These blistering paragraphs:
But the lessons that ought to have followed the election—lessons about the importance of understanding other Americans, the necessity of resisting tribalism, and the centrality of the free exchange of ideas to a democratic society—have not been learned. Instead, a new consensus has emerged in the press, but perhaps especially at this paper: that truth isn’t a process of collective discovery, but an orthodoxy already known to an enlightened few whose job is to inform everyone else.
Twitter is not on the masthead of The New York Times. But Twitter has become its ultimate editor. As the ethics and mores of that platform have become those of the paper, the paper itself has increasingly become a kind of performance space. Stories are chosen and told in a way to satisfy the narrowest of audiences, rather than to allow a curious public to read about the world and then draw their own conclusions. I was always taught that journalists were charged with writing the first rough draft of history. Now, history itself is one more ephemeral thing molded to fit the needs of a predetermined narrative.
Gadfly Bari Weiss Quits New York Times, Savages Them: If You ‘Speak Your Mind … You’ll Be Hung Out To Dry’
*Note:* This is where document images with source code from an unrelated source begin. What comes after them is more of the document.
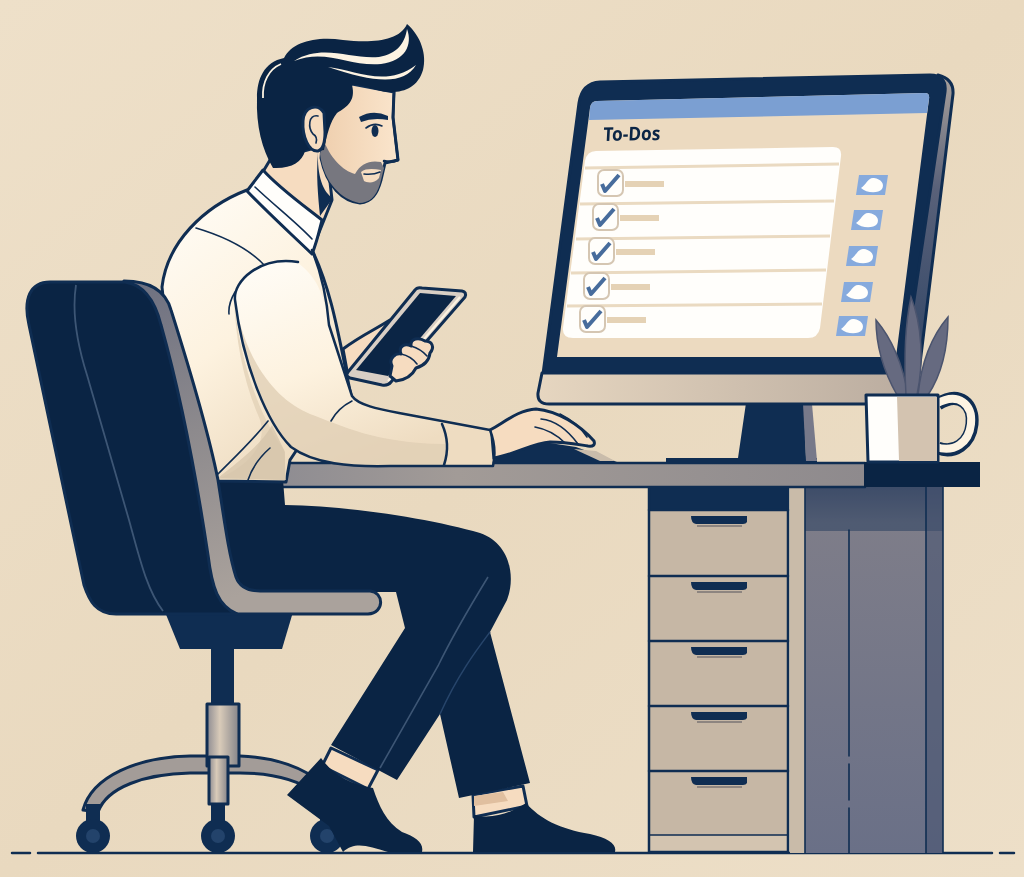
<!DOCTYPE html>
<html lang="en">
<head>
<meta charset="utf-8">
<title>To-Dos at the desk</title>
<style>
:root{
  --sand:#ebdcc4; --navy:#0f2d52; --ink:#0b2545; --deep:#0a2444; --blue:#7b9fd2; --tile:#86aadd;
  --screen:#ecdac0; --white:#fffefb; --cream:#fdf3e2; --shade:#e2d0b6; --skin:#f6dcc0; --skin-dark:#e0bf9f;
  --grey:#a39c98; --beard:#77777f; --drawer:#c6b7a5; --slate:#72768a; --leaf:#666a80;
}
html,body{margin:0;height:100%;overflow:hidden;background:var(--sand)}
svg{display:block;width:1024px;height:877px}
.line{fill:none;stroke:var(--navy);stroke-width:2.5;stroke-linecap:round;stroke-linejoin:round}
.thin{stroke-width:1.6}
.edge{stroke:var(--navy);stroke-width:3;stroke-linejoin:round;stroke-linecap:round}
.navy{fill:var(--navy)}
.heading{font:700 19px "Open Sans","Lato",sans-serif;fill:var(--ink)}
</style>
</head>
<body>
<svg viewBox="0 0 1024 877" role="img" aria-label="Man at a desk checking a to-do list on a monitor">
<defs>
  <linearGradient id="wall" x1="0" y1="0" x2="1" y2="1">
    <stop offset="0" stop-color="#eee0c9"/><stop offset=".5" stop-color="#e9d9bf"/><stop offset="1" stop-color="#eddfc8"/>
  </linearGradient>
  <linearGradient id="shirt" x1="0" y1="0" x2=".5" y2="1">
    <stop offset="0" stop-color="#fffdf8"/><stop offset=".55" stop-color="#fdf2df"/><stop offset="1" stop-color="#eedcc1"/>
  </linearGradient>
  <linearGradient id="desktop">
    <stop offset="0" stop-color="#8f8d92"/><stop offset=".3" stop-color="#a29b97"/><stop offset="1" stop-color="#8e8a8d"/>
  </linearGradient>
  <linearGradient id="panel" x1="0" y1="0" x2="0" y2="1">
    <stop offset="0" stop-color="#5f6479"/><stop offset=".1" stop-color="#7e7d89"/><stop offset="1" stop-color="#6a7087"/>
  </linearGradient>
  <linearGradient id="rim" x1="0" y1="0" x2=".3" y2="1">
    <stop offset="0" stop-color="#6c6f80"/><stop offset=".5" stop-color="#8d8a8d"/><stop offset="1" stop-color="#aaa29c"/>
  </linearGradient>
  <linearGradient id="chin">
    <stop offset="0" stop-color="#e6d6c0"/><stop offset="1" stop-color="#bbada0"/>
  </linearGradient>
  <linearGradient id="side" x1="0" y1="0" x2="0" y2="1">
    <stop offset="0" stop-color="#a9a19c"/><stop offset=".35" stop-color="#596179"/><stop offset="1" stop-color="#2a4163"/>
  </linearGradient>
  <linearGradient id="stem">
    <stop offset="0" stop-color="#8d8b91"/><stop offset=".4" stop-color="#d9cbb9"/><stop offset="1" stop-color="#858489"/>
  </linearGradient>
  <linearGradient id="face-shade">
    <stop offset="0" stop-color="#efcfae"/><stop offset="1" stop-color="#fae5cc"/>
  </linearGradient>
  <g id="todo-row">
    <rect x="1" y="-13" width="25" height="26" rx="6" fill="var(--white)" stroke="#d5c6b2" stroke-width="2"/>
    <path d="M5 1L8 8L22-8" fill="none" stroke="#476c9c" stroke-width="4" stroke-linejoin="round"/>
    <rect x="28" y="-2" width="39" height="6" fill="#e5d2b5"/>
  </g>
  <g id="tile">
    <path d="M-13-10H16L13 10H-16Z" fill="var(--tile)"/>
    <path d="M-11 3C-6 0-4-8 2-7C9-6 13-1 10 4C6 9-6 8-11 3Z" fill="var(--white)"/>
  </g>
  <g id="drawer">
    <rect x="649" y="0" width="139" height="66" fill="var(--drawer)"/>
    <path class="line" d="M649 0H788"/>
    <path class="navy" d="M691 6H747V12Q746 14 743 14H696Q691 13 691 6Z"/>
    <path d="M697 16H742" stroke="#8d8580" stroke-width="2"/>
  </g>
  <g id="caster">
    <rect class="navy" x="-7" y="-32" width="14" height="28"/>
    <circle class="navy" r="17"/><circle r="7" fill="#23436b"/>
  </g>
</defs>

<rect width="1024" height="877" fill="url(#wall)"/>
<path class="line" d="M12 853H30M38 853H992M1000 853H1014"/>

<g id="desk">
  <rect x="790" y="486" width="16" height="367" fill="#c9bba9"/>
  <rect x="805" y="486" width="138" height="367" fill="url(#panel)"/>
  <rect x="805" y="486" width="138" height="45" fill="var(--navy)" opacity=".42"/>
  <rect x="926" y="486" width="17" height="367" fill="#46536f" opacity=".55"/>
  <path class="line thin" d="M849 530V756M849 764V800M849 808V853M926 486V853M943 486V853M805 486V853"/>
  <rect x="649" y="486" width="139" height="24" class="navy"/>
  <use href="#drawer" y="510"/><use href="#drawer" y="576"/><use href="#drawer" y="641"/><use href="#drawer" y="706"/><use href="#drawer" y="771"/>
  <rect x="649" y="835" width="139" height="17" fill="#d3c4b0"/>
  <path class="line thin" d="M649 835H788"/>
  <path class="line" d="M649 486V852H788V486"/>
  <rect x="283" y="463" width="582" height="24" fill="url(#desktop)"/>
  <path class="line" d="M283 463H865M283 487H865"/>
  <rect x="864" y="462" width="116" height="25" fill="var(--deep)"/>
</g>

<g id="monitor">
  <path class="navy" d="M666 458H738L746 403H804L806 458H817V463H666Z"/>
  <path d="M803 404H812L817 461H806Z" fill="#77798a"/>
  <path class="edge" d="M938 75Q954 79 953 94L917 388L898 400Z" fill="url(#side)"/>
  <path class="edge" d="M600 82L930 75Q947 75 945 92L903 374H543L579 103Q582 83 600 82Z" fill="var(--navy)"/>
  <path class="edge" d="M542 373H904L899 397Q897 404 889 404H549Q537 404 538 393Z" fill="url(#chin)"/>
  <path d="M597 101L925 93Q930 93 929 99L896 357H557L590 108Q591 101 597 101Z" fill="var(--screen)"/>
  <path d="M597 101L925 93Q930 93 929 99L927 113L589 120L590 108Q591 101 597 101Z" fill="var(--blue)"/>
  <text class="heading" transform="translate(603 141) rotate(-1) skewX(-4)" textLength="57" lengthAdjust="spacingAndGlyphs">To-Dos</text>
  <path d="M596 151L833 147Q842 147 841 156L820 328Q818 338 808 338H573Q562 338 563 328L585 161Q587 151 596 151Z" fill="var(--white)"/>
  <path d="M585 168L839 164M580 204L834 201M576 239L830 236M571 273L826 270M567 306L822 304" fill="none" stroke="#eadac1" stroke-width="3"/>
  <use href="#todo-row" x="597" y="183"/><use href="#todo-row" x="592" y="217"/><use href="#todo-row" x="588" y="251"/><use href="#todo-row" x="583" y="286"/><use href="#todo-row" x="579" y="319"/>
  <use href="#tile" x="872" y="185"/><use href="#tile" x="867" y="220"/><use href="#tile" x="862" y="256"/><use href="#tile" x="857" y="292"/><use href="#tile" x="852" y="326"/>
</g>

<g id="plant-mug">
  <g fill="var(--leaf)" stroke="#4b546e" stroke-width="1.5">
    <path d="M897 395C884 372 876 347 876 320C893 340 903 366 908 395Z"/>
    <path d="M918 395C921 365 930 338 948 317C948 347 942 374 928 395Z"/>
    <path d="M906 395C904 360 905 325 911 297C922 325 924 362 917 395Z"/>
  </g>
  <path d="M938 404C960 390 974 405 972 424C970 444 954 454 938 448" fill="none" stroke="var(--navy)" stroke-width="13"/>
  <path d="M936 404C959 391 973 405 971 424C969 443 954 453 936 447" fill="none" stroke="var(--cream)" stroke-width="8"/>
  <path class="edge" d="M866 395H938V462H868Z" fill="var(--white)"/>
  <path d="M897 397H937V461H899Z" fill="#d3c3b0"/>
</g>

<g id="chair-base">
  <path class="edge" d="M83 810C92 776 138 757 190 756H240C275 757 305 768 322 784L316 793C294 777 267 773 240 773H190C145 774 107 787 98 812Z" fill="var(--grey)"/>
  <use href="#caster" x="93" y="836"/><use href="#caster" x="218" y="836"/><use href="#caster" x="327" y="836"/>
  <rect class="navy" x="211" y="645" width="23" height="62"/>
  <path class="edge" d="M207 704H239V766H207Z" fill="url(#stem)"/>
  <path class="edge" d="M209 757H228V804H209Z" fill="url(#stem)"/>
  <path class="navy" d="M165 612H293L282 649H180Z"/>
</g>

<g id="legs">
  <path d="M331 748L378 770L368 789L322 766Z" fill="var(--skin)" class="edge"/>
  <path d="M473 795L523 786L527 806L474 817Z" fill="var(--skin)" class="edge"/>
  <path d="M474 796L503 792L508 801L474 806Z" fill="var(--skin-dark)"/>
  <path d="M321 758C333 775 350 784 373 788C379 806 386 822 402 832C416 837 424 843 422 852H388C368 846 355 841 343 852L329 826L287 795Z" fill="var(--deep)"/>
  <path d="M474 815C493 820 513 812 526 803C540 819 560 829 590 834C608 838 617 844 615 852H473Z" fill="var(--deep)"/>
  <path d="M214 480H283L285 505C350 506 432 519 480 533C510 543 516 577 507 600L490 632L530 783L459 798L440 714L397 780L331 745L405 628L396 592H225Z" fill="var(--deep)"/>
  <path d="M488 577C466 613 451 639 438 666L380 768" fill="none" stroke="#3d5675" stroke-width="1.6"/>
  <path d="M490 632C478 648 458 674 440 714" fill="none" stroke="#27456b" stroke-width="1.5"/>
</g>

<g id="torso">
  <path class="edge" d="M247 190C203 207 167 243 162 287C166 340 184 405 216 481L286 482L290 460L330 400L352 400C340 345 333 293 312 250Z" fill="url(#shirt)"/>
  <path d="M234 300C239 352 255 410 284 450L286 480L218 479C252 464 270 441 258 415C243 380 236 340 234 300Z" fill="var(--shade)" opacity=".75"/>
  <path d="M218 478C240 460 260 446 272 425L285 452V480Z" fill="#d4c3aa" opacity=".7"/>
  <path class="line thin" d="M196 228C223 236 248 247 266 267M218 474C240 452 253 440 268 421M248 480Q254 462 270 448"/>
</g>

<g id="phone-hand">
  <path class="edge" d="M343 349C360 336 376 329 390 320L396 331L364 371L348 376Z" fill="var(--skin)"/>
  <path class="edge" d="M415 290Q417 287 422 288L462 291Q467 292 465 297L391 382Q388 386 382 385L350 378Q345 376 348 372Z" fill="#d9cfc5"/>
  <path d="M420 293L456 296L388 376L356 370Z" fill="var(--ink)"/>
  <path d="M460 297L388 381" stroke="var(--cream)" stroke-width="2"/>
  <path class="edge" d="M392 366C388 358 396 353 401 354C398 346 405 343 411 346C410 338 419 337 425 341C432 341 435 347 430 353C429 361 423 366 416 368C412 376 405 380 396 381L390 376Z" fill="var(--skin)"/>
  <path class="line thin" d="M401 354Q411 356 417 364M411 346Q421 349 427 356"/>
</g>

<g id="head">
  <path class="edge" d="M270 160L258 180L316 240L332 200L326 145Z" fill="var(--skin)"/>
  <path d="M318 152C317 175 323 193 333 198L320 216C318 195 316 175 318 152Z" class="navy"/>
  <path d="M352 84L394 92L393 117L398 160L385 163L381 180C377 194 372 202 360 203C343 201 327 187 321 158L325 110Z" fill="url(#face-shade)" class="edge"/>
  <path d="M323 138C329 157 343 171 355 174C361 163 370 160 381 162L384 168L380 184C376 197 369 203 359 203C342 199 324 184 320 154Z" fill="var(--beard)"/>
  <path d="M361 172C366 168 374 169 381 170L379 178C373 185 366 182 364 181Z" fill="var(--skin)"/>
  <path class="line thin" d="M364 174Q373 175 380 172"/>
  <path d="M394 92L393 118L398 160Q391 163 384 161" class="line"/>
  <path d="M359 117Q373 109 388 116L388 120Q373 117 361 122Z" class="navy"/>
  <path class="line thin" d="M366 128Q374 122 382 126"/>
  <ellipse cx="375" cy="131" rx="3.5" ry="6" class="navy"/>
  <path d="M273 168C262 149 256 126 257 98C257 79 264 62 284 58C292 42 316 36 343 40C370 43 399 42 407 24C421 36 427 55 423 70C418 87 404 93 388 92C375 91 364 84 352 85C356 101 347 107 337 113C330 122 327 134 324 150C315 152 308 148 305 151C302 162 291 169 273 168Z" fill="var(--deep)"/>
  <path d="M294 61C323 43 352 60 379 57C397 54 405 43 407 29C413 45 405 61 381 64C350 67 326 48 294 61ZM328 67C355 70 386 88 416 65C404 85 375 83 328 67Z" fill="var(--cream)"/>
  <path d="M263 98C262 82 269 69 281 64" fill="none" stroke="var(--cream)" stroke-width="1.8"/>
  <path class="edge" d="M324 113C318 103 304 106 303 121C302 137 309 152 318 151C324 149 325 139 325 132Z" fill="var(--skin)"/>
  <path class="line thin" d="M318 116C308 114 308 128 313 134Q318 137 316 143"/>
</g>

<path id="collar" class="edge" d="M263 170C279 188 303 205 322 220C319 232 317 242 312 254C288 231 267 212 247 191Z" fill="var(--white)"/>
<path class="line thin" d="M255 187C275 206 296 222 312 239"/>

<g id="typing-arm">
  <path class="navy" d="M496 457L530 440L576 447L617 462H494Z"/>
  <path d="M574 449L596 451L615 461H600Z" fill="#c9bcab"/>
  <path class="edge" d="M490 430C505 422 518 410 536 409C558 411 580 425 594 441Q596 447 588 446C575 444 565 442 550 442C532 443 512 456 493 458Z" fill="var(--skin)"/>
  <path class="line thin" d="M541 419Q561 421 578 444M535 427Q552 430 565 443M560 414Q578 423 587 437"/>
  <path d="M235 300C231 278 265 254 298 263C319 278 325 300 329 325L352 396C358 405 378 409 399 413L490 430L493 466L390 466C350 467 314 464 291 447C268 424 243 366 235 300Z" fill="url(#shirt)"/>
  <path d="M236 306C246 360 275 400 310 414C343 426 374 443 445 444L446 465L390 466C350 467 314 464 291 447C265 420 242 360 236 306Z" fill="var(--shade)" opacity=".8"/>
  <path class="line" d="M312 250C323 277 327 301 329 325L352 396C358 405 378 409 399 413L490 430Q497 448 493 466H390C350 467 314 464 291 447C268 424 243 366 235 300C233 281 260 256 298 262"/>
  <path class="line" d="M442 424Q451 444 444 465"/>
  <path class="line thin" d="M352 401Q338 408 331 421M235 292Q228 304 229 314"/>
</g>

<g id="chair">
  <path class="edge" d="M124 281C151 281 166 292 171 310C190 370 208 430 218 480C225 525 229 555 236 577Q241 591 260 591H370C384 592 385 613 368 614H200L110 330Z" fill="url(#rim)"/>
  <path class="edge" d="M50 282H125C146 285 156 305 161 325C182 400 196 475 208 555C212 588 218 606 237 614H118C96 615 89 600 84 585L29 325C23 299 30 282 50 282Z" fill="var(--deep)"/>
  <path d="M76 285C72 310 76 340 87 375L129 520C140 560 147 590 163 611" fill="none" stroke="#3d5675" stroke-width="1.8"/>
</g>
</svg>
</body>
</html>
Bari Weiss, the New York Times writer and editor whose independent views in the Opinion section made her a thorn in the side of the New York Times leftist editorial staff, is leaving the paper. Weiss issued an open letter that was addressed to New York Times publisher A.G.